--- Extracted records Enclosed Below ---
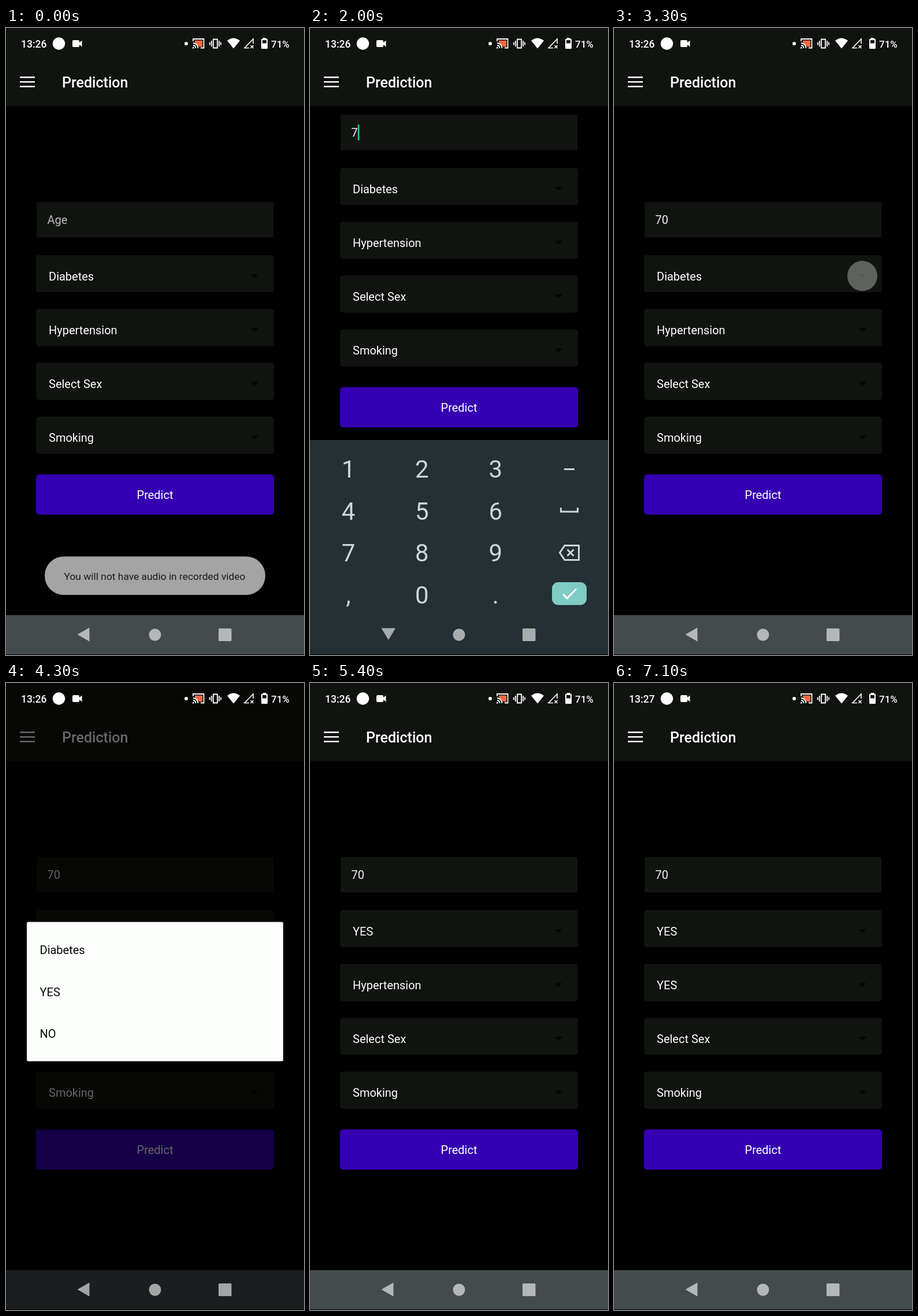
Write an HTML page with a canvas that moves like this. It is 516x1085 px and loops after 8000 ms.

```html
<!DOCTYPE html>
<html lang="en">
<head>
<meta charset="utf-8">
<title>Prediction form</title>
<style>
  html, body { margin: 0; width: 516px; height: 1085px; overflow: hidden; background: #000; }
  canvas { display: block; }
</style>
</head>
<body>
<canvas id="stage" width="516" height="1085"></canvas>
<script>
const ctx = document.getElementById('stage').getContext('2d');
const LOOP = 8000, STEP = 100;
const PANEL = '#111310', KEYBOARD = '#243033', KEY = '#d0d5d5';
const DIALOGS = [
  { title: 'Diabetes', y: 429, open: 4000, press: 5000, close: 5100 },
  { title: 'Hypertension', y: 522, open: 5900, press: 6700, close: 6800 }
];

const clamp = v => Math.max(0, Math.min(1, v));

function rect(x, y, w, h, color) {
  ctx.fillStyle = color;
  ctx.fillRect(x, y, w, h);
}

function box(x, y, w, h, r, color) {
  ctx.beginPath();
  ctx.roundRect(x, y, w, h, r);
  ctx.fillStyle = color;
  ctx.fill();
}

function disc(x, y, r, color) {
  ctx.beginPath();
  ctx.arc(x, y, r, 0, Math.PI * 2);
  ctx.fillStyle = color;
  ctx.fill();
}

function poly(points, color) {
  ctx.beginPath();
  points.forEach(([x, y]) => ctx.lineTo(x, y));
  ctx.fillStyle = color;
  ctx.fill();
}

function stroke(path, color, width) {
  ctx.strokeStyle = color;
  ctx.lineWidth = width;
  ctx.stroke(new Path2D(path));
}

function text(str, x, y, size, color, weight = 400, align = 'left') {
  ctx.font = `${weight} ${size}px Roboto, sans-serif`;
  ctx.textAlign = align;
  ctx.fillStyle = color;
  ctx.fillText(str, x, y);
}

function faded(alpha, draw) {
  if (alpha <= 0) return;
  ctx.save();
  ctx.globalAlpha = alpha;
  draw();
  ctx.restore();
}

function drawHeader() {
  rect(0, 0, 516, 134, PANEL);
  rect(0, 134, 516, 2, '#0a0b09');
  for (const y of [84, 92, 100]) rect(24, y, 26, 2.5, '#fff');
  text('Prediction', 97, 102.5, 25, '#fff', 500);
}

function drawStatus(t) {
  text(t < 6900 ? '13:26' : '13:27', 26, 33.5, 17.5, '#fff', 500);
  disc(91.5, 27, 10.7, '#fff');
  box(115, 21, 12, 12, 2, '#fff');
  poly([[126, 26], [131.5, 21.5], [131.5, 32.5], [126, 28]], '#fff');

  disc(312, 27, 3, '#fff');
  poly([[327, 21.5], [340, 21.5], [340, 32.5], [335, 32.5], [327, 25]], '#f06a42');
  stroke('M324 23V19H342.5V34.5H337 M324 26Q332 27 332.5 35 M324 30Q328.500 30.500 328.500 35', '#fff', 1.8);
  rect(323, 33, 2.5, 2.5, '#fff');
  stroke('M359 19.500H366V34.500H359Z M356 22V32 M369 22V32 M353 24.500V29.500 M372 24.500V29.500', '#fff', 1.8);

  ctx.fillStyle = '#fff';
  ctx.fill(new Path2D('M383 22Q394 13 405 22L394 35.500Z'));
  stroke('M421 34.500H413L428 19V27 M423.500 30L428.500 35 M428.500 30L423.500 35', '#fff', 1.6);
  rect(445, 17, 5, 3, '#fff');
  box(442, 18.5, 11, 17.5, 1.5, '#fff');
  rect(444, 21, 7, 5.5, PANEL);
  text('71%', 459, 33.5, 17, '#fff', 500);
}

function drawForm(t, shift) {
  const age = t < 1900 ? '' : t < 2300 ? '7' : '70';
  ctx.save();
  ctx.translate(0, shift);
  box(53, 301, 410, 61.5, 2, PANEL);
  text(age || 'Age', 71.5, 339, 20, age ? '#f4f4f4' : '#bcbcbc');

  const blinkOn = t >= 1900 || (t - 400) % 1000 < 500;
  if (t >= 400 && t < 2900 && blinkOn) {
    rect(72 + age.length * 10.8, 318, 2.6, 27.5, '#1fc7b5');
  }

  const labels = DIALOGS.map(d => t < d.close ? d.title : 'YES');
  [...labels, 'Select Sex', 'Smoking'].forEach((label, i) => {
    const y = 393 + i * 93.15;
    box(52, y, 412, 64.3, 5, PANEL);
    text(label, 74, y + 43.5, 20, '#fff');
    poly([[423.5, y + 33], [437, y + 33], [430.2, y + 39.5]], '#040504');
  });
  box(52, 772.5, 412, 69.5, 5, '#3500b1');
  text('Predict', 258, 815, 20, '#fff', 400, 'center');
  ctx.restore();
}

function drawKeyboard(t, rest) {
  faded(1 - rest, () => {
    ctx.save();
    ctx.beginPath();
    ctx.rect(0, 713, 516, 303);
    ctx.clip();
    ctx.translate(0, 30 * rest);
    rect(0, 713, 516, 303, KEYBOARD);
    if (t === 1800) box(3, 874, 126, 69, 8, 'rgba(255,255,255,.07)');

    ['123', '456', '789', ',0.'].forEach((row, r) => {
      [...row].forEach((key, c) => {
        text(key, 66.5 + c * 127.4, 778 + r * 72.6, 42, KEY, 400, 'center');
      });
    });
    rect(440, 762, 18, 3, KEY);
    stroke('M434.500 830V837H463.500V830', KEY, 3);
    stroke('M441 895.500H465.500V920.500H441L432.500 908Z M445.500 902.500L456.500 913.500 M456.500 902.500L445.500 913.500', KEY, 3);
    box(419, 959, 60, 39.5, 11, '#80cbc4');
    stroke('M438 979.500L445 987L461 970.500', '#fff', 3);
    ctx.restore();
  });
}

function drawNavIcons(keyboardUp) {
  const color = 'rgba(255,255,255,.6)';
  poly(keyboardUp
    ? [[123.5, 1038.5], [148, 1038.5], [135.8, 1059]]
    : [[123.5, 1049.5], [144.5, 1037.5], [144.5, 1061.5]], color);
  disc(258, 1050, 10.5, color);
  box(368, 1039, 22.5, 22, 1.5, color);
}

function drawTouch(t) {
  const [first, second] = DIALOGS;
  if (t >= 3200 && t < 4200) {
    const growing = t < 3300;
    disc(430, first.y, growing ? 18 : 26, `rgba(255,255,255,${growing || t >= 4100 ? 0.2 : 0.33})`);
  }
  if (t >= 5900 && t < 6100) {
    disc(430, second.y, 26, `rgba(255,255,255,${t < 6000 ? 0.33 : 0.2})`);
  }
}

function dialogLevel(d, t) {
  return clamp((t - d.open) / 200) * (1 - clamp((t - d.close) / 200));
}

function drawDialog(d, t) {
  faded(dialogLevel(d, t), () => {
    box(36, 413.5, 444, 241, 2.5, '#fdfffd');
    if (t >= d.press) {
      ctx.save();
      ctx.beginPath();
      ctx.rect(36, 498, 444, 72.5);
      ctx.clip();
      disc(258, 534, 139 + (t - d.press) * 1.2, '#eeefed');
      ctx.restore();
    }
    [d.title, 'YES', 'NO'].forEach((label, i) => text(label, 58.5, 469 + i * 72.6, 20, '#080808'));
  });
}

function draw(t) {
  const raised = t >= 500 && t < 3000;
  const closing = t >= 2900;
  const rest = closing ? clamp((t - 2800) / 300) ** 1.3 : (1 - clamp((t - 400) / 390)) ** 2;

  rect(0, 0, 516, 1085, '#000');
  drawForm(t, raised ? -151 : 0);
  if (raised && !closing) rect(0, 713, 516, 303, '#fff');
  drawKeyboard(t, rest);
  drawHeader();
  rect(0, 1016, 516, 68, raised ? KEYBOARD : '#434b4d');
  drawTouch(t);

  faded(0.6 * Math.max(...DIALOGS.map(d => dialogLevel(d, t))), () => rect(0, 0, 516, 1084, '#000'));
  DIALOGS.forEach(d => drawDialog(d, t));
  drawStatus(t);
  drawNavIcons(raised);

  faded(1 - t / 160, () => {
    box(67, 914.5, 382, 66.5, 33, '#a4a4a4');
    text('You will not have audio in recorded video', 257.5, 955, 17.4, '#1b1b1b', 400, 'center');
  });
}

const start = performance.now();
function tick() {
  const elapsed = (performance.now() - start) % LOOP;
  draw(Math.floor(elapsed / STEP) * STEP);
  requestAnimationFrame(tick);
}
tick();
</script>
</body>
</html>
```
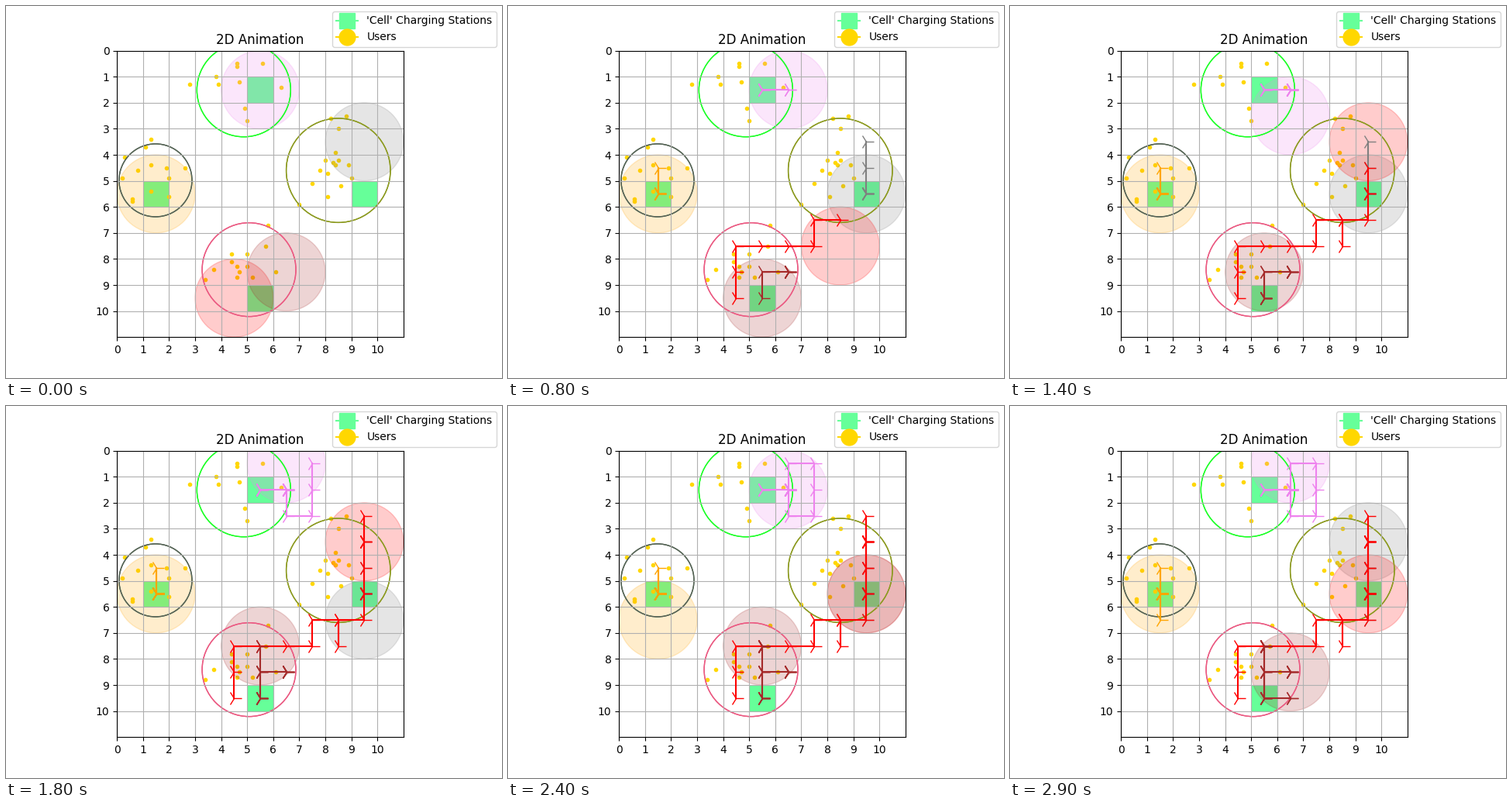
Write a matplotlib script that moves like this. It is 640 px wide and 480 px high and loops after 3 s.

```python
import matplotlib.pyplot as plt
from matplotlib.animation import FuncAnimation
from matplotlib.lines import Line2D
from matplotlib.patches import Circle, Rectangle

FRAMES, INTERVAL = 30, 100
STATION, USER = "#66ff99", "gold"
STEPS = {"U": (0, -1), "D": (0, 1), "L": (-1, 0), "R": (1, 0), ".": (0, 0)}

# User clusters: outline colour, centre, radius, member positions
CLUSTERS = [
    ("#1eff28", (4.87, 1.51), 1.8,
     [(2.8, 1.3), (3.8, 1.0), (3.9, 1.3), (4.6, 0.5), (4.6, 0.6),
      (5.6, 0.5), (4.7, 1.2), (6.3, 1.4), (4.9, 2.2), (5.0, 2.7)]),
    ("#8c9a20", (8.5, 4.6), 2.0,
     [(8.2, 2.6), (8.8, 2.5), (8.5, 3.0), (8.4, 3.9), (8.0, 4.2), (8.5, 4.2),
      (8.3, 4.3), (8.4, 4.4), (8.9, 4.4), (7.8, 4.6), (8.1, 4.7), (9.0, 4.9),
      (7.5, 5.1), (8.6, 5.2), (8.1, 5.6), (7.0, 5.9)]),
    ("#556455", (1.48, 4.98), 1.4,
     [(1.3, 3.4), (1.1, 3.7), (0.3, 4.1), (0.8, 4.6), (1.3, 4.4), (1.9, 4.5),
      (2.6, 4.5), (0.2, 4.9), (2.0, 4.9), (1.3, 5.4), (0.6, 5.7), (0.6, 5.8),
      (2.0, 5.6)]),
    ("#eb5a82", (5.07, 8.41), 1.8,
     [(5.8, 6.7), (5.7, 7.5), (4.4, 7.8), (5.0, 7.8), (4.4, 8.1), (4.6, 8.3),
      (5.0, 8.3), (3.7, 8.4), (4.7, 8.5), (6.1, 8.5), (4.6, 8.7), (5.2, 8.7),
      (3.4, 8.8)]),
]

# Walkers: colour, start cell centre, one move per frame (padded with rests)
WALKERS = [
    ("violet", (5.5, 1.5), "." * 5 + "R" + "." * 7 + "DRUULD" + "." * 9 + "U"),
    ("orange", (1.5, 5.5), "UD" + "." * 21 + "DU"),
    ("gray", (9.5, 3.5), "DD" + "." * 15 + "DU" + "." * 8 + "UU"),
    ("red", (4.5, 9.5), "UURRRURDURU.UUUD.....DD"),
    ("brown", (6.5, 8.5),
     "." * 5 + "LD" + "." * 5 + "U..U" + "." * 8 + "DDR.U"),
]


def walk(start, moves):
    path = [start]
    for move in moves.ljust(FRAMES - 1, "."):
        dx, dy = STEPS[move]
        x, y = path[-1]
        path.append((x + dx, y + dy))
    return path


fig, ax = plt.subplots(figsize=(6.4, 4.8), dpi=100)
ax.set_aspect("equal")
ax.set(xlim=(0, 11), ylim=(11, 0), xticks=range(11), yticks=range(11))
ax.set_title("2D Animation")
ax.grid(True)

for corner in [(5, 1), (9, 5), (1, 5), (5, 9)]:
    ax.add_patch(Rectangle(corner, 1, 1, color=STATION, lw=0, zorder=1))

for color, center, radius, members in CLUSTERS:
    ax.plot(*zip(*members), ".", color=USER, ms=6, zorder=1.1)
    # Stacked outlines give the firm edge
    for _ in range(2):
        ax.add_patch(Circle(center, radius, fill=False, ec=color, zorder=1.4))

walkers = []
for color, start, moves in WALKERS:
    disc = ax.add_patch(Circle(start, 1.5, color=color, alpha=0.2, zorder=1.2))
    trail, = ax.plot([], [], color=color, marker="4", ms=15)
    walkers.append((disc, trail, walk(start, moves)))

fig.legend(handles=[
    Line2D([], [], color=STATION, marker="s", ms=15,
           label="'Cell' Charging Stations"),
    Line2D([], [], color=USER, marker="o", ms=15, label="Users"),
], loc="upper right")


def update(frame):
    for disc, trail, path in walkers:
        disc.center = path[frame]
        past = path[:frame]
        trail.set_data([x for x, _ in past], [y for _, y in past])
    return [artist for disc, trail, _ in walkers for artist in (disc, trail)]


anim = FuncAnimation(fig, update, frames=FRAMES, interval=INTERVAL,
                     repeat=True, repeat_delay=0)
plt.show()
```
--- End of Enclosed Extracted records ---
Task statement: Show every line above in which the word "start" appears.

Result of the task:
const start = performance.now();
  const elapsed = (performance.now() - start) % LOOP;
# Walkers: colour, start cell centre, one move per frame (padded with rests)
def walk(start, moves):
    path = [start]
for color, start, moves in WALKERS:
    disc = ax.add_patch(Circle(start, 1.5, color=color, alpha=0.2, zorder=1.2))
    walkers.append((disc, trail, walk(start, moves)))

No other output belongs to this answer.